**TASK TO CARRY OUT:**
Read the entries below and pull out each line with the string "ball".

[Collected data]

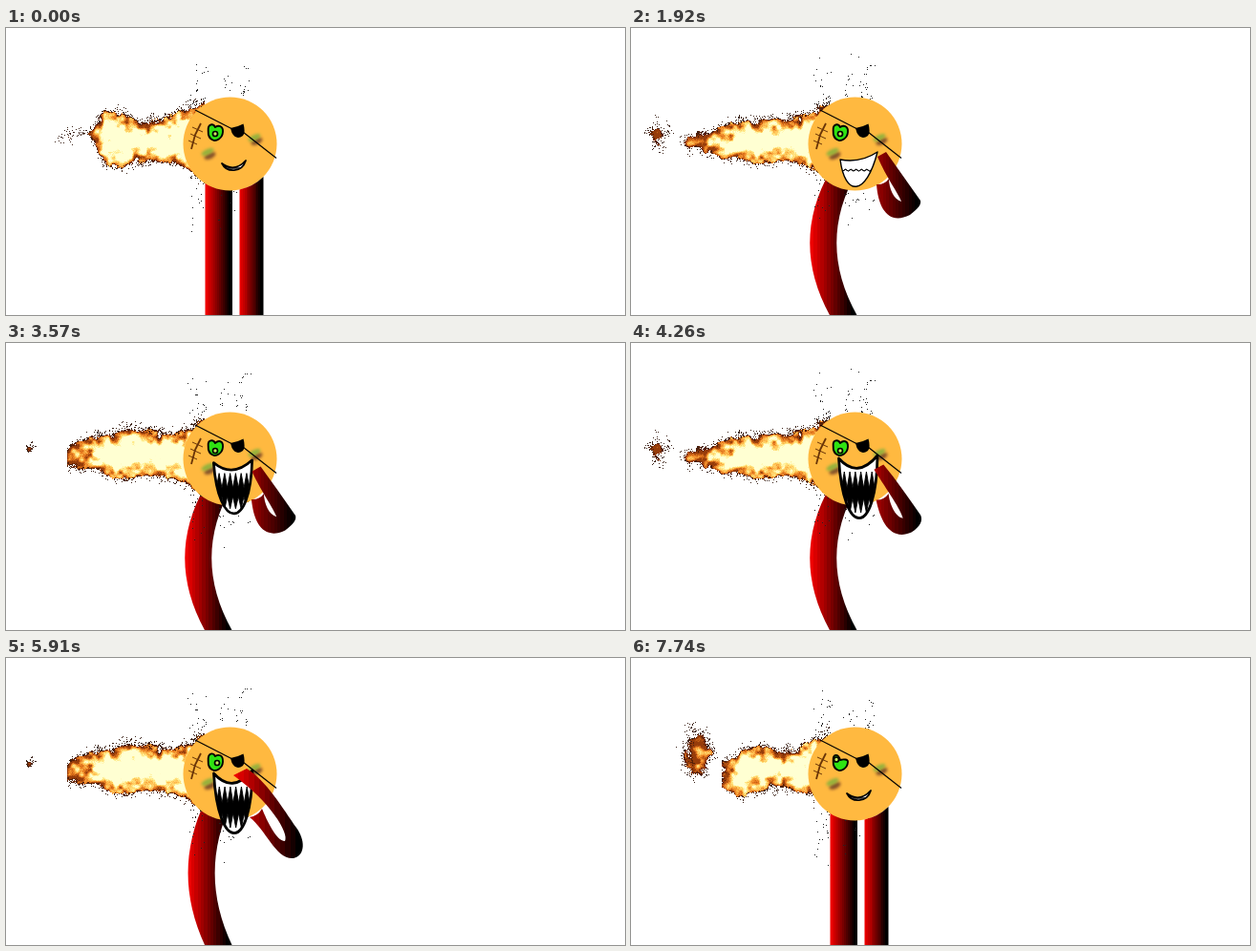
Animation of 648 by 301 pixels, one loop 7770 ms. Source, as an HTML page with a canvas:

```html
<!DOCTYPE html>
<html>
<head>
<meta charset="utf-8">
<title>Laughing pirate ball</title>
<style>
html, body { margin: 0; width: 648px; height: 301px; overflow: hidden; background: #fff; }
canvas { display: block; }
</style>
</head>
<body>
<canvas id="stage" width="648" height="301"></canvas>
<script>
const LOOP = 7770, STEP = 30, FIRE = 780;
const ctx = document.getElementById('stage').getContext('2d');

const clamp = (v, a, b) => Math.max(a, Math.min(b, v));
const mix = (a, b, k) => a.map((v, i) => v + (b[i] - v) * k);
const hash = (i, j) => {
  const s = Math.sin(i * 127.1 + j * 311.7) * 43758.5453;
  return s - Math.floor(s);
};

// Keys are [time, ...values]; returns values blended linearly at t.
function at(keys, t) {
  let i = 0;
  while (i < keys.length - 1 && keys[i + 1][0] <= t) i++;
  const a = keys[i], b = keys[Math.min(i + 1, keys.length - 1)];
  const k = a === b ? 0 : (t - a[0]) / (b[0] - a[0]);
  return mix(a, b, k).slice(1);
}

// ---- fire ----
const tips = [[0, 86], [360, 50], [450, 64], [540, 78], [720, 95], [780, 86]];
const tops = [
  [0, 110, 87, 89, 97, 96, 95, 84, 78],
  [360, 120, 110, 104, 98, 94, 95, 92, 79],
  [450, 106, 102, 96, 87, 90, 96, 92, 79],
  [540, 100, 88, 95, 95, 90, 96, 88, 79],
  [720, 110, 100, 92, 93, 96, 97, 88, 79],
  [780, 110, 87, 89, 97, 96, 95, 84, 78]];
const bottoms = [
  [0, 112, 140, 147, 139, 139, 142, 150, 160],
  [360, 121, 127, 135, 139, 140, 140, 142, 160],
  [450, 130, 128, 138, 141, 140, 138, 146, 160],
  [540, 105, 126, 132, 140, 143, 138, 145, 160],
  [720, 135, 144, 140, 136, 134, 140, 146, 160],
  [780, 112, 140, 147, 139, 139, 142, 150, 160]];
// loose tongue: centre x, y, width, height
const tongue = [[0, 72, 112, 8, 4], [180, 50, 114, 14, 9], [360, 27, 113, 15, 20],
  [450, 24, 112, 1, 1], [540, 36, 106, 19, 9], [720, 70, 98, 26, 38], [780, 72, 112, 8, 4]];
const heatMap = [[0, 150, 60, 10], [.3, 232, 122, 30], [.58, 255, 190, 80],
  [.82, 255, 236, 140], [1, 255, 255, 210]];

// Value noise that repeats every n cells in u.
function noise(u, v, n) {
  const i = Math.floor(u), j = Math.floor(v);
  let f = u - i, g = v - j;
  f *= f * (3 - 2 * f);
  g *= g * (3 - 2 * g);
  const p = i % n, q = (i + 1) % n;
  const a = hash(p, j), b = hash(q, j), c = hash(p, j + 1), d = hash(q, j + 1);
  return a + (b - a) * f + (c - a + (a - b - c + d) * f) * g;
}

const X0 = 14, Y0 = 66, W = 194, H = 102;
const fireImage = ctx.createImageData(W, H);

function drawFire(t) {
  const ph = t % FIRE, shift = ph / FIRE * 144;
  const [tip] = at(tips, ph), up = at(tops, ph), down = at(bottoms, ph);
  const [bx, by, bw, bh] = at(tongue, ph);
  const px = fireImage.data;
  px.fill(0);
  for (let x = X0; x < X0 + W; x++) {
    const s = (x - tip) / (206 - tip) * 7;
    const i = clamp(Math.floor(s), 0, 6), f = s - i;
    const top = up[i] + (up[i + 1] - up[i]) * f;
    const bot = down[i] + (down[i + 1] - down[i]) * f;
    for (let y = Y0; y < Y0 + H; y++) {
      const main = s < 0 ? -99 : Math.min(y - top, bot - y, (x - tip) * .8 + 2);
      const loose = (1 - Math.hypot((x - bx) / (bw / 2), (y - by) / (bh / 2))) * Math.min(bw, bh) / 2;
      let depth = Math.max(main, loose);
      if (depth < -15) continue;
      const u = x + shift;
      const n1 = noise(u / 9, y / 9, 16), n2 = noise(u / 4.5, y / 4.5, 32);
      const grain = hash(Math.floor(u) % 144, y);
      depth += (n1 - .5) * 8 + (n2 - .5) * 5 + (grain - .5) * 2.5;
      const o = ((y - Y0) * W + x - X0) * 4;
      let rgb;
      if (depth < 0) {
        const density = (y < 112 ? .3 : .16) * (1 + depth / 8);
        if (hash(y, Math.floor(u) % 144 + 7) > density) continue;
        rgb = [60, 35, 25];
      } else if (depth < 1.1) {
        rgb = [85, 32, 8];
      } else {
        const cool = Math.max(0, (112 - x) / 150);
        const heat = depth / 11 + (n2 - .5) * .75 + (n1 - .5) * .5 - cool;
        rgb = at(heatMap, clamp(heat, 0, 1));
      }
      px[o] = rgb[0];
      px[o + 1] = rgb[1];
      px[o + 2] = rgb[2];
      px[o + 3] = 255;
    }
  }
  ctx.putImageData(fireImage, X0, Y0);
}

// Fine soot rising above the ball and sinking below it.
function drawSoot(t) {
  ctx.fillStyle = '#222';
  for (let i = 0; i < 210; i++) {
    const p = (hash(i, 3) + t / FIRE) % 1;
    if (hash(i, 9) < p * .95) continue;
    const r = hash(i, 5), rising = i % 5 < 3;
    const x = r < .45 ? 192 + r * 36 : 220 + (r - .45) * 64;
    const lean = (hash(i, 11) - .4) * 10 * p;
    const y = rising ? 84 - p * 58 : 152 + p * 67;
    ctx.fillRect(Math.round(x + lean), Math.round(y), 1, 1);
  }
}

// ---- limbs ----
function bands(x0, x1, red) {
  const g = ctx.createLinearGradient(x0, 0, x1, 0), n = 14;
  for (let i = 0; i < n; i++) {
    const c = `rgb(${Math.round(red * Math.max(0, 1 - i / (n - 2)))},0,0)`;
    g.addColorStop(i / n, c);
    g.addColorStop((i + 1) / n, c);
  }
  return g;
}

const bend = [[0, 0], [1900, 1], [5700, 1], [7050, 0]];

function drawLeg(t) {
  const [b] = at(bend, t);
  ctx.fillStyle = bands(208.5 - 21 * b, 237, 238);
  ctx.beginPath();
  ctx.moveTo(208.5, 150);
  ctx.quadraticCurveTo(208.5 - 42.5 * b, 225, 208.5, 302);
  ctx.lineTo(237, 302);
  ctx.quadraticCurveTo(237 - 43.5 * b, 225, 237, 150);
  ctx.fill();
}

// Arm poses: 17 outline points, then the strength of the red.
const straight = [];
for (let i = 0; i < 7; i++) straight.push(269.5, 156 + i * 146 / 6);
for (let i = 0; i < 10; i++) straight.push(244.5, 302 - i * 132.5 / 9);
straight.push(236);
const out = [269, 157, 269, 189, 278, 202, 293.5, 200, 309, 199, 331, 186, 357, 164,
  352, 182, 341, 200, 327, 216, 311, 224, 298, 230, 285, 226, 276, 214, 265, 201, 257, 183, 251, 165, 205];
const face = [270, 158, 270, 168, 275, 180, 283, 182, 279, 172, 268, 158, 258, 135,
  267, 130, 279, 147, 291, 164, 303, 181, 304, 185, 301, 189, 292, 196, 270, 207, 259, 190, 257, 164, 150];
const rub = [268, 158, 273, 170, 283, 192, 292, 192, 297, 184, 276, 150, 238, 123,
  252, 116, 272, 128, 290, 158, 304, 178, 313, 190, 314, 207, 301, 210, 283, 212, 272, 180, 255, 167, 236];
const armKeys = [
  [0, straight], [720, out], [820, mix(straight, out, 1.12)], [1570, face], [1920, face],
  [2880, mix(face, rub, -.12)], [4260, mix(face, rub, .18)], [4700, mix(face, rub, .2)],
  [5460, rub], [5910, rub], [6240, mix(rub, out, .2)], [6640, out], [7050, straight]
].map(([t, pose]) => [t, ...pose]);

function drawArm(t) {
  const p = at(armKeys, t), red = p.pop();
  const xs = p.filter((v, i) => i % 2 === 0);
  const curve = i => ctx.bezierCurveTo(...p.slice(i * 2, i * 2 + 6));
  ctx.fillStyle = bands(Math.min(...xs), Math.max(...xs), red);
  ctx.beginPath();
  ctx.moveTo(p[0], p[1]);
  curve(1);
  curve(4);
  ctx.lineTo(p[14], p[15]);
  curve(8);
  curve(11);
  curve(14);
  ctx.quadraticCurveTo((p[0] + p[32]) / 2 + 2, (p[1] + p[33]) / 2 + 3.5, p[0], p[1]);
  ctx.fill();
}

// ---- face ----
function line(color, width, ...pts) {
  ctx.strokeStyle = color;
  ctx.lineWidth = width;
  ctx.beginPath();
  for (let i = 0; i < pts.length; i += 2) ctx.lineTo(pts[i], pts[i + 1]);
  ctx.stroke();
}

function smudge(x, y, color, rx, ry) {
  ctx.fillStyle = color;
  ctx.beginPath();
  ctx.ellipse(x, y, rx, ry, -.45, 0, 7);
  ctx.fill();
}

function drawHead() {
  ctx.fillStyle = '#ffb940';
  ctx.beginPath();
  ctx.arc(234.5, 121.5, 49, 0, 7);
  ctx.fill();

  ctx.filter = 'blur(1.5px)';
  for (const [x, y] of [[212, 132], [261, 117]]) {
    smudge(x + 1.5, y + 2, '#87522a', 6.5, 3.2);
    smudge(x - 1, y - 2, '#92b23c', 7, 2.8);
  }
  ctx.filter = 'none';

  const scar = '#6a3508';
  line(scar, 1.8, 204, 100, 198, 112, 194, 127);
  line(scar, 1, 195, 104, 206, 109);
  line(scar, 1, 193, 111, 204, 116);
  line(scar, 1, 191, 118, 200, 122);

  line('#000', 1.2, 198, 86, 237, 106);
  line('#000', 1.2, 248, 109, 283, 136.5);
  ctx.fillStyle = '#000';
  ctx.beginPath();
  ctx.moveTo(235, 105);
  ctx.quadraticCurveTo(242, 104, 248.5, 100.5);
  ctx.quadraticCurveTo(251, 109, 248, 113);
  ctx.quadraticCurveTo(241, 118, 236.5, 110);
  ctx.fill();
}

// pupil x, y, then heights of left bump, notch and right bump
const eyeKeys = [[0, 219, 111, 100, 104, 102], [720, 221.5, 107, 98, 101, 101],
  [1920, 219, 111, 100, 104, 102], [2880, 219, 113, 101, 105, 102], [4260, 219, 113, 101, 105, 102],
  [5910, 221, 110, 99, 103, 101], [7740, 215, 106.5, 100, 107, 106]];

function drawEye(t) {
  const [x, y, a, c, b] = at(eyeKeys, t);
  ctx.fillStyle = '#2fe312';
  ctx.strokeStyle = '#000';
  ctx.lineWidth = 1.9;
  ctx.beginPath();
  ctx.moveTo(211.7, 108);
  ctx.bezierCurveTo(211, a, 217, a, 219, c);
  ctx.bezierCurveTo(222, b, 227.5, b, 227, 109);
  ctx.bezierCurveTo(226.5, 116, 220, 119, 216.5, 117.5);
  ctx.bezierCurveTo(213, 116, 211.5, 112, 211.7, 108);
  ctx.fill();
  ctx.stroke();
  ctx.fillStyle = '#c8e860';
  ctx.lineWidth = 1.7;
  ctx.beginPath();
  ctx.arc(x, y, 2.5, 0, 7);
  ctx.fill();
  ctx.stroke();
}

// left corner, lip control, right corner, two jaw controls,
// then upper gum, upper tips, lower tips, lower gum, outline width
const smile = [226, 142, 239, 152, 251, 139, 247, 152, 231, 152, 147, 147, 147, 147, 1.8];
const grin = [221, 136, 238, 146, 257, 130, 255, 158, 223, 158, 142, 144, 144, 142.5, 1.4];
const bigGrin = [219, 138, 240, 142, 258, 130, 246, 177, 224, 177, 148, 150, 150, 148.5, 1.4];
const open = [217, 135, 237, 140, 257, 133, 253, 181, 224, 181, 140, 152, 157, 165, 2.6];
const huge = [217.5, 121, 237, 143, 258, 118, 257, 205, 222, 205, 135, 152, 163, 178, 2.8];
const mouthKeys = [[0, smile], [720, grin], [1570, bigGrin], [1920, bigGrin], [2880, open],
  [3900, huge], [5910, huge], [7050, smile]].map(([t, m]) => [t, ...m]);

function drawMouth(t) {
  const m = at(mouthKeys, t), [lx, ly, tx, ty, rx, ry] = m;
  const [gumU, tipU, tipL, gumL, width] = m.slice(10);
  const lips = new Path2D();
  lips.moveTo(lx, ly);
  lips.quadraticCurveTo(tx, ty, rx, ry);
  lips.bezierCurveTo(...m.slice(6, 10), lx, ly);
  lips.closePath();

  ctx.save();
  ctx.clip(lips);
  ctx.fillStyle = '#fff';
  ctx.fill(lips);
  const n = 14, step = (rx - lx) / n;
  ctx.beginPath();
  for (let i = 0; i <= n; i++) ctx.lineTo(lx + i * step, i % 2 ? tipU : gumU);
  for (let i = n; i >= 0; i--) ctx.lineTo(lx + i * step, i % 2 ? tipL : gumL);
  ctx.closePath();
  ctx.fillStyle = ctx.strokeStyle = '#000';
  ctx.lineWidth = .9;
  ctx.fill();
  ctx.stroke();
  ctx.restore();

  ctx.strokeStyle = '#000';
  ctx.lineWidth = width;
  ctx.lineJoin = 'round';
  ctx.stroke(lips);
}

function frame() {
  const t = Math.floor(performance.now() % LOOP / STEP) * STEP;
  ctx.clearRect(0, 0, 648, 301);
  drawFire(t);
  drawLeg(t);
  drawSoot(t);
  drawHead();
  drawEye(t);
  drawMouth(t);
  drawArm(t);
  requestAnimationFrame(frame);
}
frame();
</script>
</body>
</html>
```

**RESPONSE AREA:**
<title>Laughing pirate ball</title>
// Fine soot rising above the ball and sinking below it.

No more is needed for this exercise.